Massachusetts Attorney General Martha Coakley on Thursday called on the Securities and Exchange Commission to eliminate a reporting technicality that allowed Northeast Utilities to withhold a full accounting of chief executive Thomas J. May’s pay in 2012.
May led NStar until early April, when the Boston utility merged with Northeast Utilities of Hartford and May became chief executive of the combined company. Since NStar no longer exists as its own public company, SEC rules say the company need not disclose what May earned in his last three months at NStar, including any bonuses or the millions in accelerated stock awards he was expected to receive as a result of the merger.
“While requirements over compensation filings lie with the SEC, we believe this loophole should be closed so that shareholders and the public can know the full compensation involved,” Coakley, the state’s ratepayer advocate, said in a statement.
Massachusetts Senate President Therese Murray said through a spokesman that Northeast Utilities’ refusal to detail all of May’s 2012 earnings shows that regulators should have given more scrutiny to the merger before approving it.
The situation is “one of the reasons why the Senate president was opposed to rushing the merger through without full transparency and a complete understanding of its impact on ratepayers,” said Murray spokesman David Falcone.
‘We’ve been upfront and open by clearly providing all reportable information from last year.’
But few other state officials and legislators with jurisdiction over financial issues or utilities would address whether Northeast Utilities should fully disclose May’s compensation.
Governor Deval Patrick, whose administration played a major role in allowing the merger, declined to comment.
Senator Benjamin Downing and Representative John D. Keenan, chairmen of the Legislature’s Joint Committee on Telecommunications, Utilities, and Energy, did not respond to requests for comment. Neither did state Senator Anthony Petruccelli and state Representative Michael Costello, who chair the Joint Committee on Financial Services.
Secretary of State William Galvin, Massachusetts’ top securities regulator, initially declined to comment.
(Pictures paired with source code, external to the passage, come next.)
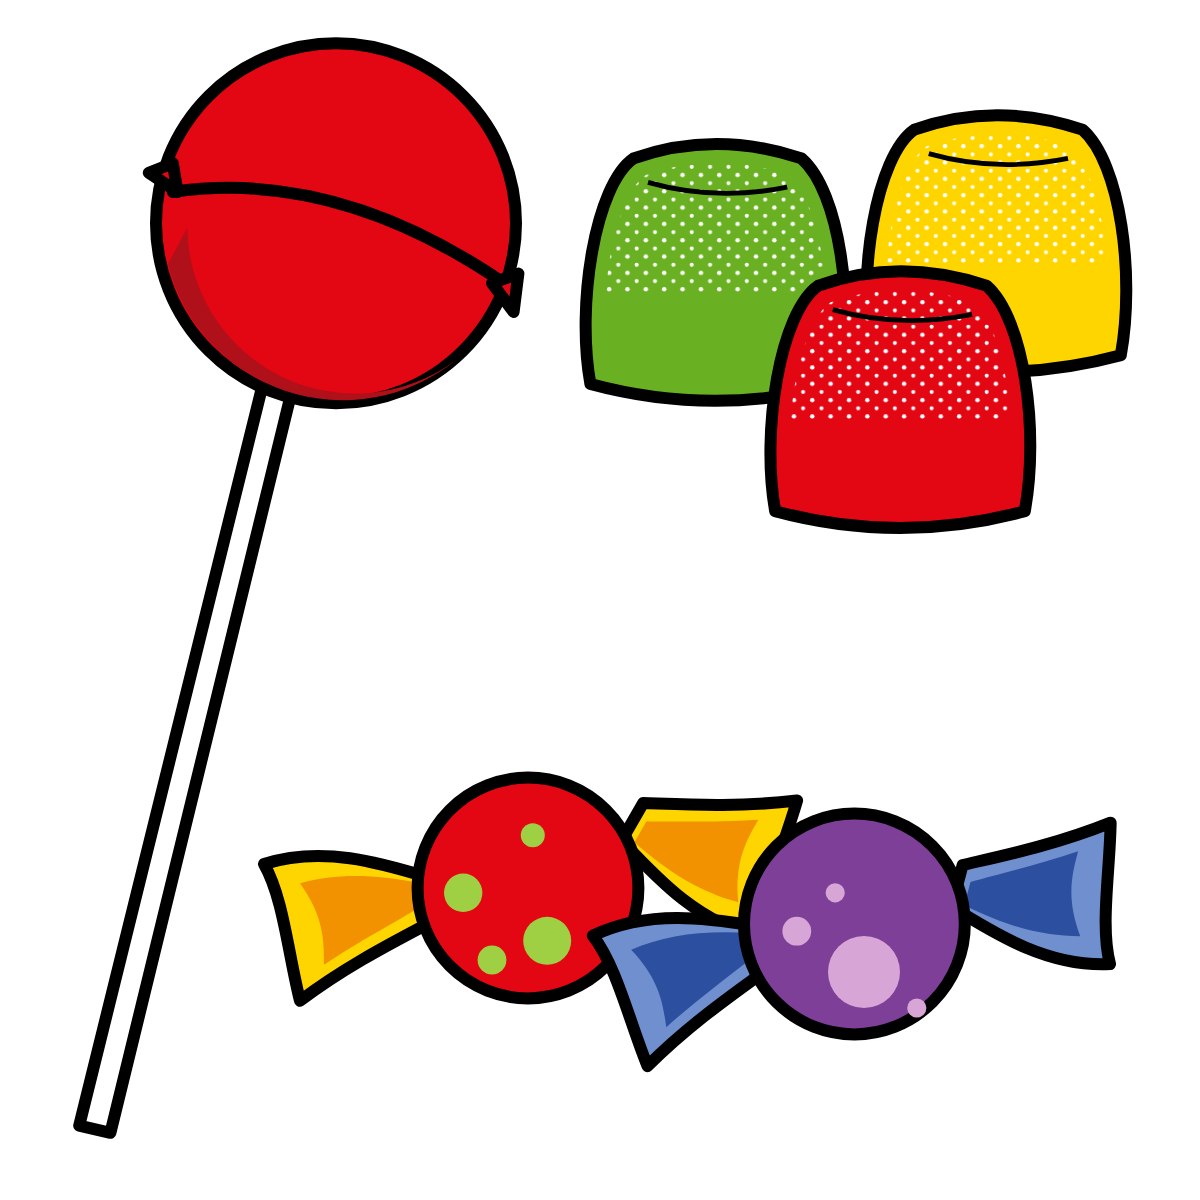
<!DOCTYPE html>
<html lang="en">
<head>
<meta charset="utf-8">
<title>Sweets</title>
<link rel="stylesheet" href="https://fonts.googleapis.com/css2?family=Nunito&display=swap">
<style>
  :root {
    --paper: #ffffff;
    --ink: #000000;
    --cherry: #e30613;
    --cherry-shade: #b0101a;
    --lime: #6ab023;
    --lemon: #ffd500;
    --lemon-shade: #f29200;
    --berry: #7d3f98;
    --berry-light: #d7a6d6;
    --sky: #6f8fcf;
    --sky-shade: #2d4fa0;
    --leaf-dot: #9fd043;
  }
  html, body {
    margin: 0;
    width: 1200px;
    height: 1200px;
    overflow: hidden;
    background: var(--paper);
    font-family: 'Nunito', sans-serif;
  }
  .sweets { display: block; width: 1200px; height: 1200px; }
  .outline { stroke: var(--ink); stroke-width: 5; stroke-linejoin: round; stroke-linecap: round; }
</style>
</head>
<body>
<svg class="sweets" viewBox="0 0 500 500" role="img" aria-label="A lollipop, three gumdrops and two wrapped candies">
  <defs>
    <pattern id="sugar-dots" width="9" height="8" patternUnits="userSpaceOnUse">
      <circle cx="2" cy="2" r="1.1" fill="#fff"/>
      <circle cx="6.5" cy="6" r="1" fill="#fff"/>
    </pattern>
    <path id="gumdrop-shape" d="M-52 48 C-58 15 -50 -35 -34 -46 Q0 -58 36 -46 C52 -32 58 15 52 48 Q0 62 -52 48 Z"/>
    <clipPath id="gumdrop-top"><rect x="-60" y="-60" width="120" height="70"/></clipPath>
    <g id="gumdrop-sugar" clip-path="url(#gumdrop-top)">
      <use href="#gumdrop-shape" fill="url(#sugar-dots)" transform="scale(0.85)"/>
    </g>
    <path id="wrapper-wing" d="M0 -6 C-20 -12 -45 -20 -70 -12 C-62 2 -60 25 -55 45 C-35 30 -15 20 0 12 Z"/>
  </defs>

  <g class="lollipop">
    <path class="outline" d="M112 150 L124 153 L46 472 L33 469 Z" fill="var(--paper)"/>
    <circle class="outline" cx="140" cy="93" r="75" fill="var(--cherry)"/>
    <path d="M70 110 A75 75 0 0 0 190 150 A70 70 0 0 1 78 95 Z" fill="var(--cherry-shade)"/>
    <path class="outline" d="M72 80 Q140 70 210 118" fill="none" stroke-width="3"/>
    <path class="outline" d="M62 72 L72 68 L74 80 Z M205 118 L216 114 L214 130 Z" fill="var(--cherry)" stroke-width="3"/>
  </g>

  <g class="gumdrops">
    <g transform="translate(298 112)">
      <use class="outline" href="#gumdrop-shape" fill="var(--lime)"/>
      <use href="#gumdrop-sugar"/>
      <path d="M-28 -36 Q0 -28 30 -34" fill="none" stroke="var(--ink)" stroke-width="2"/>
    </g>
    <g transform="translate(415 100)">
      <use class="outline" href="#gumdrop-shape" fill="var(--lemon)"/>
      <use href="#gumdrop-sugar"/>
      <path d="M-28 -36 Q0 -28 30 -34" fill="none" stroke="var(--ink)" stroke-width="2"/>
    </g>
    <g transform="translate(375 165)">
      <use class="outline" href="#gumdrop-shape" fill="var(--cherry)"/>
      <use href="#gumdrop-sugar"/>
      <path d="M-28 -36 Q0 -28 30 -34" fill="none" stroke="var(--ink)" stroke-width="2"/>
    </g>
  </g>

  <g class="red-wrapped-candy">
    <g transform="translate(180 372)">
      <use class="outline" href="#wrapper-wing" fill="var(--lemon)"/>
      <path d="M-5 -4 C-25 -8 -40 -8 -55 -4 C-45 10 -45 20 -45 30 C-30 20 -15 12 -5 6 Z" fill="var(--lemon-shade)"/>
    </g>
    <g transform="translate(262 345) rotate(210)">
      <use class="outline" href="#wrapper-wing" fill="var(--lemon)"/>
      <path d="M-5 -4 C-25 -8 -40 -8 -55 -4 C-45 10 -45 20 -45 30 C-30 20 -15 12 -5 6 Z" fill="var(--lemon-shade)"/>
    </g>
    <circle class="outline" cx="220" cy="370" r="46" fill="var(--cherry)"/>
    <circle cx="193" cy="372" r="8" fill="var(--leaf-dot)"/>
    <circle cx="205" cy="400" r="6" fill="var(--leaf-dot)"/>
    <circle cx="222" cy="348" r="5" fill="var(--leaf-dot)"/>
    <circle cx="228" cy="392" r="10" fill="var(--leaf-dot)"/>
  </g>

  <g class="purple-wrapped-candy">
    <g transform="translate(318 392) rotate(-8)">
      <use class="outline" href="#wrapper-wing" fill="var(--sky)"/>
      <path d="M-5 -4 C-25 -8 -40 -8 -55 -4 C-45 10 -45 20 -45 30 C-30 20 -15 12 -5 6 Z" fill="var(--sky-shade)"/>
    </g>
    <g transform="translate(398 372) rotate(195)">
      <use class="outline" href="#wrapper-wing" fill="var(--sky)"/>
      <path d="M-5 -4 C-25 -8 -40 -8 -55 -4 C-45 10 -45 20 -45 30 C-30 20 -15 12 -5 6 Z" fill="var(--sky-shade)"/>
    </g>
    <circle class="outline" cx="356" cy="385" r="46" fill="var(--berry)"/>
    <circle cx="360" cy="405" r="15" fill="var(--berry-light)"/>
    <circle cx="332" cy="388" r="6" fill="var(--berry-light)"/>
    <circle cx="348" cy="372" r="4" fill="var(--berry-light)"/>
    <circle cx="382" cy="420" r="4" fill="var(--berry-light)"/>
  </g>
</svg>
</body>
</html>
But his spokesman, Brian McNiff, later said: “His office, even though he regulates securities, it does not cover this sort of material. It doesn’t mean he doesn’t think you should be able to get this information: He just has no authority to get it.”
Northeast Utilities, meanwhile, continued to refuse to disclose full details of May’s 2012 NStar pay. A recent SEC filing showed May earned $4.2 million in total compensation from April 10 to the end of the year from Northeast Utilities. That’s less than half the $9.2 million he earned from NStar in 2011.
But some financial documents suggest May did better than that in 2012. A 2011 SEC filing estimated May would garner roughly $9.3 million in accelerated stock awards when the merger was finalized.
Michael Durand, a Northeast Utilities spokesman, defended the publicly traded company’s reporting of just nine months of May’s earnings.
“We’ve been upfront and open by clearly providing all reportable information from last year in our [SEC] filing,” Durand said. “We will continue to follow all SEC reporting requirements as we have always done.”
But Scott Hempling, a Washington-area lawyer who advises state utility regulators, questioned the resistance to disclosing May’s total pay, even if it’s not technically required by the SEC. First, going above and beyond reporting requirements sends a positive signal to investors and the public, he said.
Second, he said, utility regulators should have particular interest in full disclosure of executive compensation because it’s their job to ensure the companies are operating as best and cost effectively as they can.
“They may want to know that the company is paying enough to get the best executives there,” Hempling said, and “if the company has a culture of overpaying for its executives it could mean that it has a culture of not being overly disciplined [in its overall operations].”
Regulators at the Massachusetts Department of Public Utilities said earlier this week that they have kept close tabs on Northeast Utilities in the months after the merger and will take a close look at May’s and other executives’ pay when Northeast Utilities files a required report on the merger’s effects in 2015.
Regulators, Coakley, and other watchdogs spent a year and a half reviewing the deal before it was approved with stipulations. On Thursday, the attorney general reiterated the protections her office helped win for ratepayers.
“We ensured that any compensation resulting from the merger comes out of shareholders’ profits, not ratepayers’ pockets,” she said.
Mark McDonald, president of the New England Gas Workers Association, a legislative and public safety group, said he considers NStar one of the “better and safer gas companies in Massachusetts,” and that’s what leaves him puzzled as to why Northeast Utilities would refuse to disclose the Boston utility’s financials for the first three months of 2012.
“What is there to hide?” McDonald asked. “Clearly they’re embarrassed by it — otherwise they would just disclose it.”